▶ **Work instructions**: A line belongs in the answer only if it contains the word "gwangjin"; copy every such line from the listing below.

──────── Records to use ────────

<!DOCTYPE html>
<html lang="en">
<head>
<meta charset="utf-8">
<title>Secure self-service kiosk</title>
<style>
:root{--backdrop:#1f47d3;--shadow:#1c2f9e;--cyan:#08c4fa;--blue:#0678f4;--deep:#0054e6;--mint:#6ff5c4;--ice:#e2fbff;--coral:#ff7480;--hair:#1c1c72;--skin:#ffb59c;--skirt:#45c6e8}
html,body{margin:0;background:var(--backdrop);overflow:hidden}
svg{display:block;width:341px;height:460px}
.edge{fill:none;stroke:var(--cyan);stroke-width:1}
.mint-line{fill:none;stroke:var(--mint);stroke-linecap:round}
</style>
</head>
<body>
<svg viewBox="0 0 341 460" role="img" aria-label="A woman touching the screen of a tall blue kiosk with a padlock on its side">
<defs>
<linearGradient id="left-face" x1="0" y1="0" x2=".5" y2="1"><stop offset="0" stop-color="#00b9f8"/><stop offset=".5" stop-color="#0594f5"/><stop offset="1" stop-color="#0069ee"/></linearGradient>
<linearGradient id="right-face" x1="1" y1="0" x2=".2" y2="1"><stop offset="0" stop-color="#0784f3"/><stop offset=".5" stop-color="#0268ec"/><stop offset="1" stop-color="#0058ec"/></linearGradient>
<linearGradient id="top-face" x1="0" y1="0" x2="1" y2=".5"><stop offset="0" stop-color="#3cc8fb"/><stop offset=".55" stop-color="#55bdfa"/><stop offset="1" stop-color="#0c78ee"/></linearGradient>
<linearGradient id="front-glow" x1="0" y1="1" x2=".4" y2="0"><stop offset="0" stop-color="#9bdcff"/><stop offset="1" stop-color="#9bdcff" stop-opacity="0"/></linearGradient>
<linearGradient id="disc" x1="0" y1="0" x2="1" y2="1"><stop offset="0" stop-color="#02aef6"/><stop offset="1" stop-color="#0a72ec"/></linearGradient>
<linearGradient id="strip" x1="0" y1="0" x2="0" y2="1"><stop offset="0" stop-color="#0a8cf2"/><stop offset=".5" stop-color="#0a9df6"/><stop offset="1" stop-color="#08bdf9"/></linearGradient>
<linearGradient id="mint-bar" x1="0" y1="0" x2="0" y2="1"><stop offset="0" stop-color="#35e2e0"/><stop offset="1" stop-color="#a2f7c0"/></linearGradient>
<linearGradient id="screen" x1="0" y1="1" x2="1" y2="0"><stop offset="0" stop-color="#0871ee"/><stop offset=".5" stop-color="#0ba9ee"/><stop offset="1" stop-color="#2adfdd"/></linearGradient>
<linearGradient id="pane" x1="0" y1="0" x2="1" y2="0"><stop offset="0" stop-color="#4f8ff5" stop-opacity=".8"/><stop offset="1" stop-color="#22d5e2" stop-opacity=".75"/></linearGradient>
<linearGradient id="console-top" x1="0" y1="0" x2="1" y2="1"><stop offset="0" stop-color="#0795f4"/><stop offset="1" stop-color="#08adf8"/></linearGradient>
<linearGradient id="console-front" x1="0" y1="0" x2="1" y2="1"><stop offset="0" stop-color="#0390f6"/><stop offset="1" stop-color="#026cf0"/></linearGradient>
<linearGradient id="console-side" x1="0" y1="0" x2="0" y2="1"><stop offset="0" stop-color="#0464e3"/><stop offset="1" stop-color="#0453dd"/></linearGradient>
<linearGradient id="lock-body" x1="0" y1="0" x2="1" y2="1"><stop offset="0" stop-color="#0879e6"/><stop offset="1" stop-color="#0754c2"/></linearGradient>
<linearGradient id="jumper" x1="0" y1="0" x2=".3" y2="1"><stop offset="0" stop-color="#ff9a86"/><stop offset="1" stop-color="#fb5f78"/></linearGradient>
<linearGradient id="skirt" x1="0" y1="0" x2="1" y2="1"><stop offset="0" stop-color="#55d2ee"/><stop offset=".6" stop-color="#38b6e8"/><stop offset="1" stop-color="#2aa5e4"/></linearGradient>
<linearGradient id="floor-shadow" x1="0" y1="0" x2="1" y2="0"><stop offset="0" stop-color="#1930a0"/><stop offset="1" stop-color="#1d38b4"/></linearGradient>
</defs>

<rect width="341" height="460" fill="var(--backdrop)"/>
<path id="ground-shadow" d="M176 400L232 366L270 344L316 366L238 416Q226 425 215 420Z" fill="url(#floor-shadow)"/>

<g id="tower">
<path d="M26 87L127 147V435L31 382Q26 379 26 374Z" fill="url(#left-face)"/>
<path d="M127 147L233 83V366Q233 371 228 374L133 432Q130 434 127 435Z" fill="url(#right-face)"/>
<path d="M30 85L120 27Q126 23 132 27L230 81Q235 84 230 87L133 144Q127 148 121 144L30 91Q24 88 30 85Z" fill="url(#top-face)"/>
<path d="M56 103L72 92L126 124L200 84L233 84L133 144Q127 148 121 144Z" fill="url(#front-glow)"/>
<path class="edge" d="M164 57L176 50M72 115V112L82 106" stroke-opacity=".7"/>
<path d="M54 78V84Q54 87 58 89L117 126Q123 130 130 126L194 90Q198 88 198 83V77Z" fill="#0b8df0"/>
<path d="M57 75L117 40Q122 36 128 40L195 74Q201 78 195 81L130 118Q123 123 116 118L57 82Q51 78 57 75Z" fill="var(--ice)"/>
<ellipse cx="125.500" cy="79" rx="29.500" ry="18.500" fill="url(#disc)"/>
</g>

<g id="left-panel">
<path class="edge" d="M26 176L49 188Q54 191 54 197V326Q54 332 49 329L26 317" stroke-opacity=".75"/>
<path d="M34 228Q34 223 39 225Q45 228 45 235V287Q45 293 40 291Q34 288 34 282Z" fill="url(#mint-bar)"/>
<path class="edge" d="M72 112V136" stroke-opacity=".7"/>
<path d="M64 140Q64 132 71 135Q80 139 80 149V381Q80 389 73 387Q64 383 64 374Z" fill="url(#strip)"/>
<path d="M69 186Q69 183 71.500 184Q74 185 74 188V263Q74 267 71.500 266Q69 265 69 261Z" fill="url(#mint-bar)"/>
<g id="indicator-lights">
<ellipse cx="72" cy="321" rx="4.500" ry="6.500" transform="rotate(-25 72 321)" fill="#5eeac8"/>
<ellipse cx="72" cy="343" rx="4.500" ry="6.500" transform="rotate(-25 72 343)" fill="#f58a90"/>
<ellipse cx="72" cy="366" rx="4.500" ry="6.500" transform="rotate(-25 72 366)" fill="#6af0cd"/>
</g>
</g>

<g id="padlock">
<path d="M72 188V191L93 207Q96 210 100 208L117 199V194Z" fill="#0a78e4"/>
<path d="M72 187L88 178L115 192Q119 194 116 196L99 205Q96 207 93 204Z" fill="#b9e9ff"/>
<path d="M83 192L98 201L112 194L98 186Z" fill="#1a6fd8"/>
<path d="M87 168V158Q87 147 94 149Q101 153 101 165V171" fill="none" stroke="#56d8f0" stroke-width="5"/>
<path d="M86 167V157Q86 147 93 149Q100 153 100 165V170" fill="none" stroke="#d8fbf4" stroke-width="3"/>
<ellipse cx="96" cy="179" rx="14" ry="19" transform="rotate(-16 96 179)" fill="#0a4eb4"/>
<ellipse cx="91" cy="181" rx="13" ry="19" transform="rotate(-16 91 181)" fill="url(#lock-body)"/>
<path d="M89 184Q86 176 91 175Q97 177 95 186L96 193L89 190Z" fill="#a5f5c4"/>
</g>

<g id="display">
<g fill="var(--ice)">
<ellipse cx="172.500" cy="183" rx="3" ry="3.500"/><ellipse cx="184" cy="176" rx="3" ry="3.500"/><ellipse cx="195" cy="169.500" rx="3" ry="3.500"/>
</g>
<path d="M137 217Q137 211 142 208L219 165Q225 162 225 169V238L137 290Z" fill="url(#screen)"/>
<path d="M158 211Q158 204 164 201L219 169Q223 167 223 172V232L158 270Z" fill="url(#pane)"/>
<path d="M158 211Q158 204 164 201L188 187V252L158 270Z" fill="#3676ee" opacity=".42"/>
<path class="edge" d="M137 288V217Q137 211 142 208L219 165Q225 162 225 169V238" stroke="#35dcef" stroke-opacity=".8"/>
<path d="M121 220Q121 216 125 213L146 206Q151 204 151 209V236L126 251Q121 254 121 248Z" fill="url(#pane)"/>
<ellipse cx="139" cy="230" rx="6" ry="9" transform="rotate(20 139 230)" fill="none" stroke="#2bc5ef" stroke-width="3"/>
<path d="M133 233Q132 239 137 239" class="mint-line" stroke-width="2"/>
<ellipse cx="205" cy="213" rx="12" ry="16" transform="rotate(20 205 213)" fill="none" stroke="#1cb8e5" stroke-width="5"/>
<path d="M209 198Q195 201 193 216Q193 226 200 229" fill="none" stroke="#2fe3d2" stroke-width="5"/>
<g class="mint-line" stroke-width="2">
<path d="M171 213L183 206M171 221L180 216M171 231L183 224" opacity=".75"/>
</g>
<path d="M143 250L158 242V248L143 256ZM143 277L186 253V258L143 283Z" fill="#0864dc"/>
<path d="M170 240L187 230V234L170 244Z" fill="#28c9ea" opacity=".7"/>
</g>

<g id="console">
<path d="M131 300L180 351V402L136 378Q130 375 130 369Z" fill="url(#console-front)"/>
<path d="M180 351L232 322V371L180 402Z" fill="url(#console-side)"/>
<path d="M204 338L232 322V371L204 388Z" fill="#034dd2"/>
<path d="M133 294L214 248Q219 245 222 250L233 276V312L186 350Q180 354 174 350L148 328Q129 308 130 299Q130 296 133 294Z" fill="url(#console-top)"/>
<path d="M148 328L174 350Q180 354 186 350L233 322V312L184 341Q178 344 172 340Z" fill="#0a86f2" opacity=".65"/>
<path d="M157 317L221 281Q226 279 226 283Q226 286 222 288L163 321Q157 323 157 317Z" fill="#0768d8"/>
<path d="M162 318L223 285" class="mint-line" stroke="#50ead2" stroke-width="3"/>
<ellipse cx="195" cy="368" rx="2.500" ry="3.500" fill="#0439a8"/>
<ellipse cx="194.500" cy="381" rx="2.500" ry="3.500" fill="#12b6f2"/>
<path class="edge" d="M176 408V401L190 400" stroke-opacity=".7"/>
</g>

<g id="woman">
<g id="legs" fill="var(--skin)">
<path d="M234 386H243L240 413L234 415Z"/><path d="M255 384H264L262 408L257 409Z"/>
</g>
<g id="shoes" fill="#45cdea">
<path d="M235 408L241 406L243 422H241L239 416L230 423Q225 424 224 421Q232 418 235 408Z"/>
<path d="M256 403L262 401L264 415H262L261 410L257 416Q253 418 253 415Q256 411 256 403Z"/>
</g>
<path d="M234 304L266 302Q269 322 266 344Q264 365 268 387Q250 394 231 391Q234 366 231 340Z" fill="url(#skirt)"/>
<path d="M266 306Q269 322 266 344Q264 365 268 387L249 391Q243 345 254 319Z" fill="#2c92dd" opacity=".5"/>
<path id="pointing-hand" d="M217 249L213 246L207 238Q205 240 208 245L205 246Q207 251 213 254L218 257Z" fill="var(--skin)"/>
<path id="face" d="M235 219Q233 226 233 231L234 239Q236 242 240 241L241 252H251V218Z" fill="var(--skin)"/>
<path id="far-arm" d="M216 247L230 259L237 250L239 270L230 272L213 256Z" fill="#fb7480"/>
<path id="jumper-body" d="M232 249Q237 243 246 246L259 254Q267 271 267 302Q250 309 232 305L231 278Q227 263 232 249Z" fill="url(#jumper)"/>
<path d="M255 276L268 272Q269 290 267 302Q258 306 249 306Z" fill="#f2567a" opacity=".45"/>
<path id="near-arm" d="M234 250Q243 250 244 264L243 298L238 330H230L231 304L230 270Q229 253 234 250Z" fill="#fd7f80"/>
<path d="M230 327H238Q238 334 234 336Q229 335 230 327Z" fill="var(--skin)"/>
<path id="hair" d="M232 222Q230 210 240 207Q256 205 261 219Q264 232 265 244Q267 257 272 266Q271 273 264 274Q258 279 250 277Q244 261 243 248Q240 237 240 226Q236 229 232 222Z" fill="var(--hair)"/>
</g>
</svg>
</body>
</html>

────────
──────── Records to use ────────

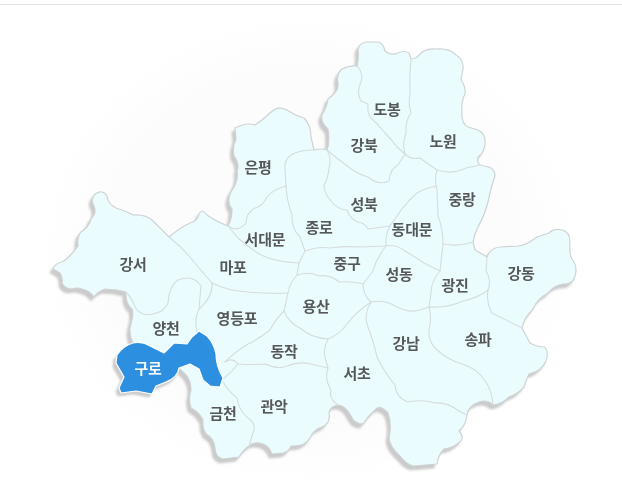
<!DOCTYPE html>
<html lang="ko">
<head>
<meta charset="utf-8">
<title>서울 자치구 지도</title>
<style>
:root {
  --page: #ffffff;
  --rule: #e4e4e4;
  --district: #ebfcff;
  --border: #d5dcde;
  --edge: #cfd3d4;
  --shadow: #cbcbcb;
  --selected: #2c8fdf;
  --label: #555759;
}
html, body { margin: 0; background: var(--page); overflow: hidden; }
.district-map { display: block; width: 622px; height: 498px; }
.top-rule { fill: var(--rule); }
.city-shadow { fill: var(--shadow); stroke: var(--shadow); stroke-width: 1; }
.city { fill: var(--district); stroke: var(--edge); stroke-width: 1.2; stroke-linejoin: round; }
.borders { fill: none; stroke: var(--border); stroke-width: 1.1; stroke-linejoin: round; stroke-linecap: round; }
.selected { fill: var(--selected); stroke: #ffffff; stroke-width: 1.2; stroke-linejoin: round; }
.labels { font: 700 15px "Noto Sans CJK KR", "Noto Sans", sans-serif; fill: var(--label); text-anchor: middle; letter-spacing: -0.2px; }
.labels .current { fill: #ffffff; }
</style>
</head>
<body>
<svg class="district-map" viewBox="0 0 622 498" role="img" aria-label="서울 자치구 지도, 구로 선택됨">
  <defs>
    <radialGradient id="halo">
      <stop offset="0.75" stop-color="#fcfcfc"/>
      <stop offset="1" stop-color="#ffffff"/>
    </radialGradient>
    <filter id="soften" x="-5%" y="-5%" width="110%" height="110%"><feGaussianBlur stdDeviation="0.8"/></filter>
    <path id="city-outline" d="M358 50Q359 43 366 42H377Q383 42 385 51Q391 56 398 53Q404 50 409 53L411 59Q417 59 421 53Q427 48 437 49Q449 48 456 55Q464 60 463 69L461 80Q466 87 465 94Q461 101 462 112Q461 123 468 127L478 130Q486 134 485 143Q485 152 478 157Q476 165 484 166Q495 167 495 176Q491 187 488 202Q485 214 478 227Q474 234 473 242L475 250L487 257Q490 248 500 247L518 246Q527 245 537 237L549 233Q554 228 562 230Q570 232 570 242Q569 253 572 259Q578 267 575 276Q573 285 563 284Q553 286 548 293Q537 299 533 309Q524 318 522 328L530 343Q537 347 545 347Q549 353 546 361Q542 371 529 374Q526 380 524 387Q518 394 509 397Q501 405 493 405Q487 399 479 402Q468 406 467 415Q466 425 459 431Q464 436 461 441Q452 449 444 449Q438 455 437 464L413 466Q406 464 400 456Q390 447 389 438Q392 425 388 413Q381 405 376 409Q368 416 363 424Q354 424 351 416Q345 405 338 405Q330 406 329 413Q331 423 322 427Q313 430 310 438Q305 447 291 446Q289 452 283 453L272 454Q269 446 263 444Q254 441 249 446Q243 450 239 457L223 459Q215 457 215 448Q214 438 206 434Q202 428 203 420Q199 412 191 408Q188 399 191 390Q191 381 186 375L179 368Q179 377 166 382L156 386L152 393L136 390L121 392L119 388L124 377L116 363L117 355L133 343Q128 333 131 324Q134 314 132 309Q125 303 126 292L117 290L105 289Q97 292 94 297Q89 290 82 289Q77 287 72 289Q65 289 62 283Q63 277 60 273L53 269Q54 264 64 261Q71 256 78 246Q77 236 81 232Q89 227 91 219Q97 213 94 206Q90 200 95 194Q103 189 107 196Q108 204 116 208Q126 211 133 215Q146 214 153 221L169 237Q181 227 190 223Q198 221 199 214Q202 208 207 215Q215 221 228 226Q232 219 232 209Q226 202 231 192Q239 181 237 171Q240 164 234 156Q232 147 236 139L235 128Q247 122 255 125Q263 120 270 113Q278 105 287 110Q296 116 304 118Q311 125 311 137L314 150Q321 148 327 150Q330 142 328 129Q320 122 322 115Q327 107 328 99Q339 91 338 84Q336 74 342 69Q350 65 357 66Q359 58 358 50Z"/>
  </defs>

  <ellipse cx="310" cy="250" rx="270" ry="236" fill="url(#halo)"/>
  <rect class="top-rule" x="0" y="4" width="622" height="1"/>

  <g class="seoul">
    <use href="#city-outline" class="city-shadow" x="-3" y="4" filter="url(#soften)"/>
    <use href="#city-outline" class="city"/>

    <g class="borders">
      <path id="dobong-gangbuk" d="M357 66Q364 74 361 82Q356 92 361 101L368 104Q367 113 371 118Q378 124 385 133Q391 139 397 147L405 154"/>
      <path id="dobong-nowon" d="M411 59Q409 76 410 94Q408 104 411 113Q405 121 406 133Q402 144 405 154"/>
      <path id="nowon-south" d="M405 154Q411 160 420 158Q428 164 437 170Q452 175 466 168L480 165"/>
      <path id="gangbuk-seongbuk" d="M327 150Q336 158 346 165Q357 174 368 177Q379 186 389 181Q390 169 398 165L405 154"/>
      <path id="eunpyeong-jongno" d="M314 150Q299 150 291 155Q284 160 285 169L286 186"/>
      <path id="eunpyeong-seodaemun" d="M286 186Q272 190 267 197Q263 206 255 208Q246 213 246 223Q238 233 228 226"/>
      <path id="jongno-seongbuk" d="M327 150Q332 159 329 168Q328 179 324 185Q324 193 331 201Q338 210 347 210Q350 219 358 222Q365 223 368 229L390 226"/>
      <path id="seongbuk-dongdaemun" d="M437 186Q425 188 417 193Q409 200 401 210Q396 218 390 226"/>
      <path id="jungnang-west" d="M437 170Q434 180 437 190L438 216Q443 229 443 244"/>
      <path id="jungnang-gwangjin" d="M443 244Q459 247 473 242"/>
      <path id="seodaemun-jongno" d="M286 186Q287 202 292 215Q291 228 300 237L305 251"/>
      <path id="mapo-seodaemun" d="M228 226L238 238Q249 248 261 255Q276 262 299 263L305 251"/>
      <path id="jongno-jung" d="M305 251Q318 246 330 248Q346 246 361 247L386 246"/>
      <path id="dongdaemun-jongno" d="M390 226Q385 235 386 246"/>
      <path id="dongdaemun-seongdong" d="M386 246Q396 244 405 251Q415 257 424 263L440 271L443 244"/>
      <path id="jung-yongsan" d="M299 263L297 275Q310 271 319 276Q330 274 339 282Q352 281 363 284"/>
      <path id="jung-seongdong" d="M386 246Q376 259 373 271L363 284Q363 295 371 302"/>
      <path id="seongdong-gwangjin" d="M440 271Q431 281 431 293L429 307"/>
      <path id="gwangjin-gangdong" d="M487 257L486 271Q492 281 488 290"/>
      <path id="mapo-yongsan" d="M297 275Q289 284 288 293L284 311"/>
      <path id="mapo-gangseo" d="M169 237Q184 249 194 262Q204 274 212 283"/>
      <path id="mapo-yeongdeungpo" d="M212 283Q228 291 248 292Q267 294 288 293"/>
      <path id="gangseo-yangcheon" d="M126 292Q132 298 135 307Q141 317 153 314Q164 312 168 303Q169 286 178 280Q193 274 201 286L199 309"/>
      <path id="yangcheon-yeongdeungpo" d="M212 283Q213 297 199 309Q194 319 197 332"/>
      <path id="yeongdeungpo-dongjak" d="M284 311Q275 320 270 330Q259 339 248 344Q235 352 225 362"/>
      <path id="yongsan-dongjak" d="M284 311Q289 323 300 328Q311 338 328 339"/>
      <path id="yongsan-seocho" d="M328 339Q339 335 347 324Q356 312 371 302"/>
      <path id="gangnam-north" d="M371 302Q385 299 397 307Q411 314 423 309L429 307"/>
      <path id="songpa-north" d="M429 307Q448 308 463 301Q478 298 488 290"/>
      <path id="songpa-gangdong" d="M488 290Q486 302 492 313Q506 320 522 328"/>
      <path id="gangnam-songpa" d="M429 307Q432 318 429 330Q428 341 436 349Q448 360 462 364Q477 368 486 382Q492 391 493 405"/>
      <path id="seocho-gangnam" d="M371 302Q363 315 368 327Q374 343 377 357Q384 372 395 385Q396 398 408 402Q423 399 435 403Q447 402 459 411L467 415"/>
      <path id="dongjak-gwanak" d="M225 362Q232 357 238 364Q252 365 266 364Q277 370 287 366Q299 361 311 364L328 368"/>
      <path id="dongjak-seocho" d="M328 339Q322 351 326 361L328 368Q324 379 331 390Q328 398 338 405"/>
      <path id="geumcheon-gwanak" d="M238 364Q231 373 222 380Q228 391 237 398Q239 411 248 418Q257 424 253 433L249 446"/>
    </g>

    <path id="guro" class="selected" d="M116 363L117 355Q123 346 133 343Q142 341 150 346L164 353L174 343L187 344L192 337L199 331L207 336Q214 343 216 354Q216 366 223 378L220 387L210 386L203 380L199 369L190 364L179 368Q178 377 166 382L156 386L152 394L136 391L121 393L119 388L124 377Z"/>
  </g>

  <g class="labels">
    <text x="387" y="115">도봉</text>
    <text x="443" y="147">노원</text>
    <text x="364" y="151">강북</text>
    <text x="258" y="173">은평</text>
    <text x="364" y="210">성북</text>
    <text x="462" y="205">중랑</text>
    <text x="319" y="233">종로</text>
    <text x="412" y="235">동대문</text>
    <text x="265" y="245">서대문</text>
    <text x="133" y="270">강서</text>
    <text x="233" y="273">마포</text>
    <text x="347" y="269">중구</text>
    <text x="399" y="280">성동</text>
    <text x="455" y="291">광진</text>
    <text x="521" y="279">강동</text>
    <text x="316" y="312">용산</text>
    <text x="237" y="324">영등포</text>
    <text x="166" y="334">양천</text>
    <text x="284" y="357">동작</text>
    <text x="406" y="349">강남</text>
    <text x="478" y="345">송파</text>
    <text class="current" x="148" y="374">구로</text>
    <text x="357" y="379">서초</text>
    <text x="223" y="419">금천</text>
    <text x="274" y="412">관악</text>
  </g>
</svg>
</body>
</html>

────────

▶ **Exercise output**:
      <path id="jungnang-gwangjin" d="M443 244Q459 247 473 242"/>
      <path id="seongdong-gwangjin" d="M440 271Q431 281 431 293L429 307"/>
      <path id="gwangjin-gangdong" d="M487 257L486 271Q492 281 488 290"/>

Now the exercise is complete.